Dr. Sanity offers us a post entitled, So Is This What Berger Was Hiding? She leads off her post proposing that "this news story makes everything clear, doesn't it?"
The news story is a Newsday account of French intelligence warnings of an impending hijacking prior to 9-11:
Dr. Sanity quotes the article selectively:
France's foreign intelligence service learned as early as January 2001 that al-Qaida was preparing a hijacking plot likely to involve a U.S. airplane, former intelligence officials said Monday, confirming a report that also said the CIA received the warning.
Le Monde newspaper said it had obtained 328 pages of classified documents on Osama bin Laden's terror network that were drawn up by the French spy service, the DGSE, between July 2000 and October 2001. The documents included a Jan. 5, 2001, intelligence report warning that al-Qaida was at work on a hijacking plot.
But here is what the Newsday article actually said. Pay particular attention to the second paragraph omitted by Dr. Sanity:
PARIS -- Nine months before al-Qaida slammed airliners into the World Trade Center, French intelligence suspected the terror network was plotting a hijacking -- possibly involving a U.S. airline -- and warned the CIA, former French intelligence officials said Monday.
But the French warning hinted at a plot in Europe, not the United States, and there was no suggestion of suicide attacks or multiple planes. One former official said al-Qaida may have leaked misinformation to divert intelligence agencies from the bigger, deadlier plot to come on Sept. 11, 2001.
The article also said:
The warning was another example of how intelligence agents sensed al-Qaida was hard at work in the months leading up to Sept. 11 but were unable to piece together fragmented warnings into a coherent plot.
Details were vague.... 'It wasn't about a specific airline or a specific day, it was not a precise plot,' Pierre-Antoine Lorenzi, the former chief of staff for the agency's director, told The Associated Press. 'It was a note that said, 'They are preparing a plot to hijack an airplane, and they have cited several companies.'
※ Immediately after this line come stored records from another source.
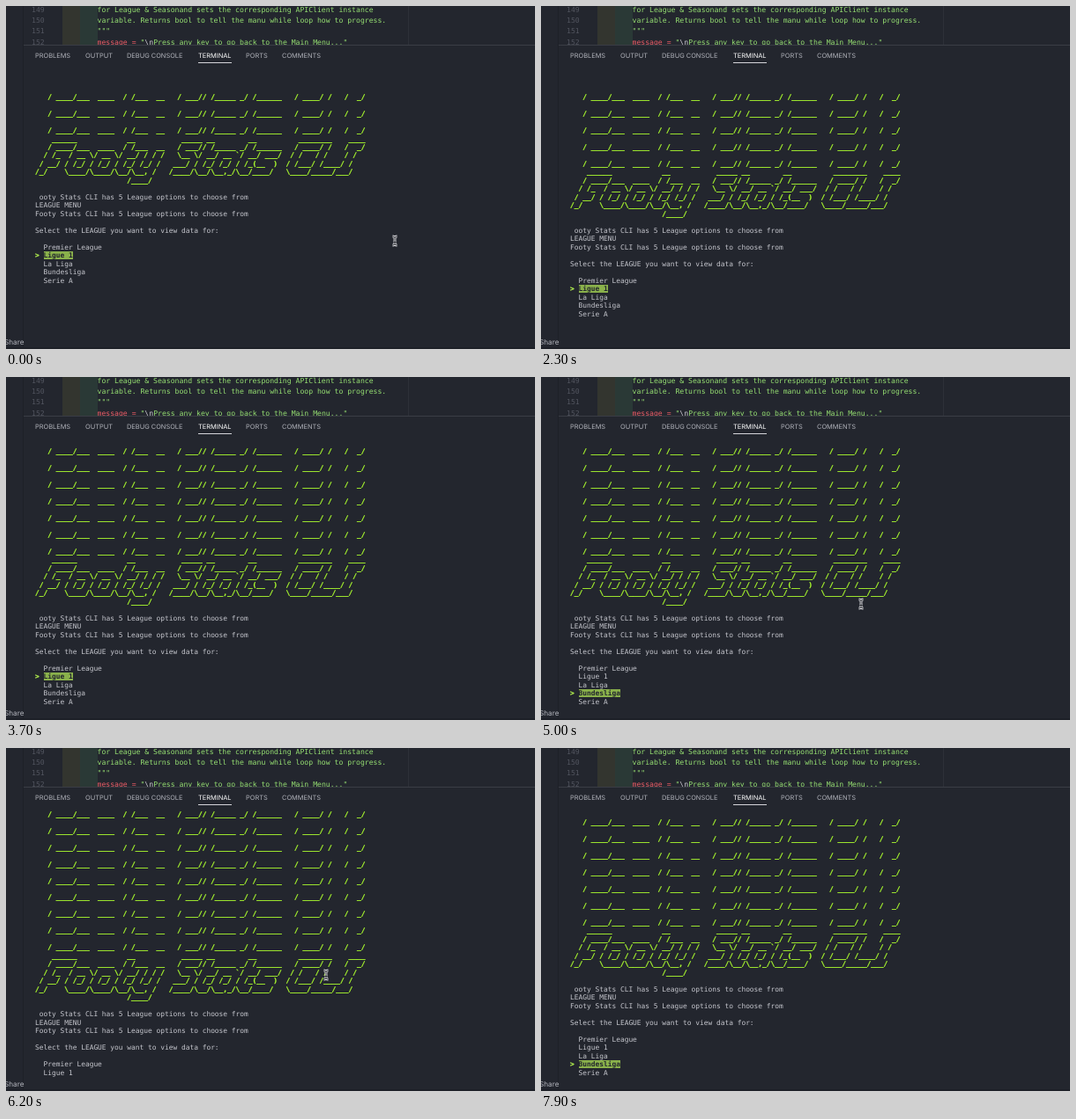
Write an HTML page that moves like this. It is 600 px wide and 390 px high and loops after 8000 ms.

```html
<!DOCTYPE html>
<html lang="en">
<head>
<meta charset="utf-8">
<title>League menu in a terminal</title>
<style>
  html, body { margin: 0; width: 100%; height: 100%; overflow: hidden; background: #23262e; }
  #stage { position: relative; width: 600px; height: 390px; overflow: hidden; text-rendering: geometricPrecision; }
  #stage > * { position: absolute; margin: 0; }
  pre { font-family: "DejaVu Sans Mono", monospace; white-space: pre; }
  #editor { left: 0; top: 0; width: 600px; height: 44px; overflow: hidden; }
  #editor > * { position: absolute; margin: 0; }
  .tint { top: 0; width: 20px; height: 44px; }
  .ruler { left: 456px; top: 0; width: 1px; height: 44px; background: #2d3038; }
  #numbers, #code { top: -2px; font-size: 8.14px; line-height: 12.2px; }
  #numbers { left: 29px; color: #52555f; }
  #code { left: 103.5px; color: #96e072; }
  #code b { font-weight: normal; color: #ee5d66; }
  #code i { font-style: normal; color: #d0cdd6; }
  .side { left: 19px; top: 0; width: 1px; height: 388px; background: #1d2027; }
  .split { left: 20px; top: 44px; width: 580px; height: 1px; background: #3a3d45; }
  .foot { left: 0; top: 388px; width: 600px; height: 2px; background: #1d2027; }
  .tab, .share { font: 7.42px/10px Inter, sans-serif; color: #b0b2ba; white-space: nowrap; }
  .tab { top: 52px; }
  .on { color: #fff; }
  .line { left: 218px; top: 64px; width: 38px; height: 1px; background: #d5d5da; }
  .share { left: -2px; top: 377px; font-size: 8.2px; }
  #term { left: 33px; top: 70.65px; width: 560px; height: 305px; overflow: hidden;
    font-size: 7.88px; line-height: 9.48px; color: #c6c7ce; }
  #term .art { color: #adff2f; font-weight: bold; -webkit-text-stroke: .25px; }
  #term .mark { color: #b2f04e; font-weight: bold; -webkit-text-stroke: .25px; }
  #term .pick { background: #8ab14b; color: #23262e; font-weight: bold; }
</style>
</head>
<body>
<div id="stage">
  <div id="editor">
    <div class="tint" style="left:64px;background:#33352f"></div>
    <div class="tint" style="left:84px;background:#2a3936"></div>
    <div class="ruler"></div>
    <pre id="numbers">149
150
151
152</pre>
    <pre id="code">for League &amp; Seasonand sets the corresponding APIClient instance
variable. Returns bool to tell the manu while loop how to progress.
"""
<b>message</b> <b>=</b> "<i>\n</i>Press any key to go back to the Main Menu..."</pre>
  </div>
  <div class="side"></div>
  <div class="split"></div>
  <div class="tab" style="left:33px">PROBLEMS</div>
  <div class="tab" style="left:90px">OUTPUT</div>
  <div class="tab" style="left:137px">DEBUG CONSOLE</div>
  <div class="tab on" style="left:218px">TERMINAL</div>
  <div class="tab" style="left:272px">PORTS</div>
  <div class="tab" style="left:313px">COMMENTS</div>
  <div class="line"></div>
  <pre id="term"></pre>
  <div class="share">Share</div>
  <div class="foot"></div>
  <svg id="mouse" width="10" height="16" viewBox="-5 -8 10 16" fill="none">
    <defs><path id="beam" d="M-2.5-5Q0-5 0-3.5Q0-5 2.5-5M0-3.5V3.5M-2.5 5Q0 5 0 3.5Q0 5 2.5 5M-1.5 1.5H1.5"/></defs>
    <use href="#beam" stroke="#e6e6ea" stroke-width="2.8"/>
    <use href="#beam" stroke="#14161b" stroke-width=".9"/>
  </svg>
</div>
<script>
const LOOP = 8000, ROWS = 32;
const art = [
  '    ______            __           _____ __        __          ________    ____',
  '   / ____/___  ____  / /___  __   / ___// /_____ _/ /______   / ____/ /   /  _/',
  '  / /_  / __ \\/ __ \\/ __/ / / /   \\__ \\/ __/ __ `/ __/ ___/  / /   / /    / /',
  ' / __/ / /_/ / /_/ / /_/ /_/ /   ___/ / /_/ /_/ / /_(__  )  / /___/ /____/ /',
  '/_/    \\____/\\____/\\__/\\__, /   /____/\\__/\\__,_/\\__/____/   \\____/_____/___/',
  '                      /____/'
];
const leagues = ['Premier League', 'Ligue 1', 'La Liga', 'Bundesliga', 'Serie A'];
const title = 'ooty Stats CLI has 5 League options to choose from';

// Each key press: [time, selected league]; every redraw leaves one stray art row.
const presses = [[0, 1], [1500, 2], [2000, 1], [2900, 2], [3400, 1], [3900, 2], [4300, 3]];
// Pointer visits: [from, to, x, y]
const visits = [[0, 1000, 441, 267], [5000, 7400, 363, 258]];

const term = document.getElementById('term');
const mouse = document.getElementById('mouse');
const span = (name, text) => `<span class="${name}">${text}</span>`;

function buffer(strays, selected) {
  const lines = ['', '', ''];
  for (let i = 0; i < strays; i++) {
    if (i) lines.push('');
    lines.push(span('art', art[1]));
  }
  lines.push(...art.map(row => span('art', row)), '', ' ' + title,
    'LEAGUE MENU', 'F' + title, '', 'Select the LEAGUE you want to view data for:', '');
  leagues.forEach((name, i) => lines.push(i === selected
    ? span('mark', '&gt;') + ' ' + span('pick', name)
    : '  ' + name));
  return lines;
}

let shown = '';
function draw(t) {
  const count = presses.filter(p => p[0] <= t).length;
  const back = t >= 5600 && t < 6500 ? 3 : 0; // rows scrolled back by the wheel
  const key = count + ':' + back;
  if (key !== shown) {
    shown = key;
    const lines = buffer(count + 2, presses[count - 1][1]);
    const top = Math.max(0, lines.length - ROWS - back);
    term.innerHTML = lines.slice(top, top + ROWS).join('\n');
  }
  const visit = visits.find(v => t >= v[0] && t < v[1]);
  mouse.style.display = visit ? 'block' : 'none';
  if (visit) {
    mouse.style.left = visit[2] - 5 + 'px';
    mouse.style.top = visit[3] - 8 + 'px';
  }
}

function tick() {
  draw(performance.now() % LOOP);
  requestAnimationFrame(tick);
}
tick();
</script>
</body>
</html>
```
This report hardly incriminates the Clinton administration, but Dr. Sanity's post underscores the degenerating condition of the right which has been reduced to defense by inane distraction from the mess in Iraq caused by Bush administration duplicity and incompetence.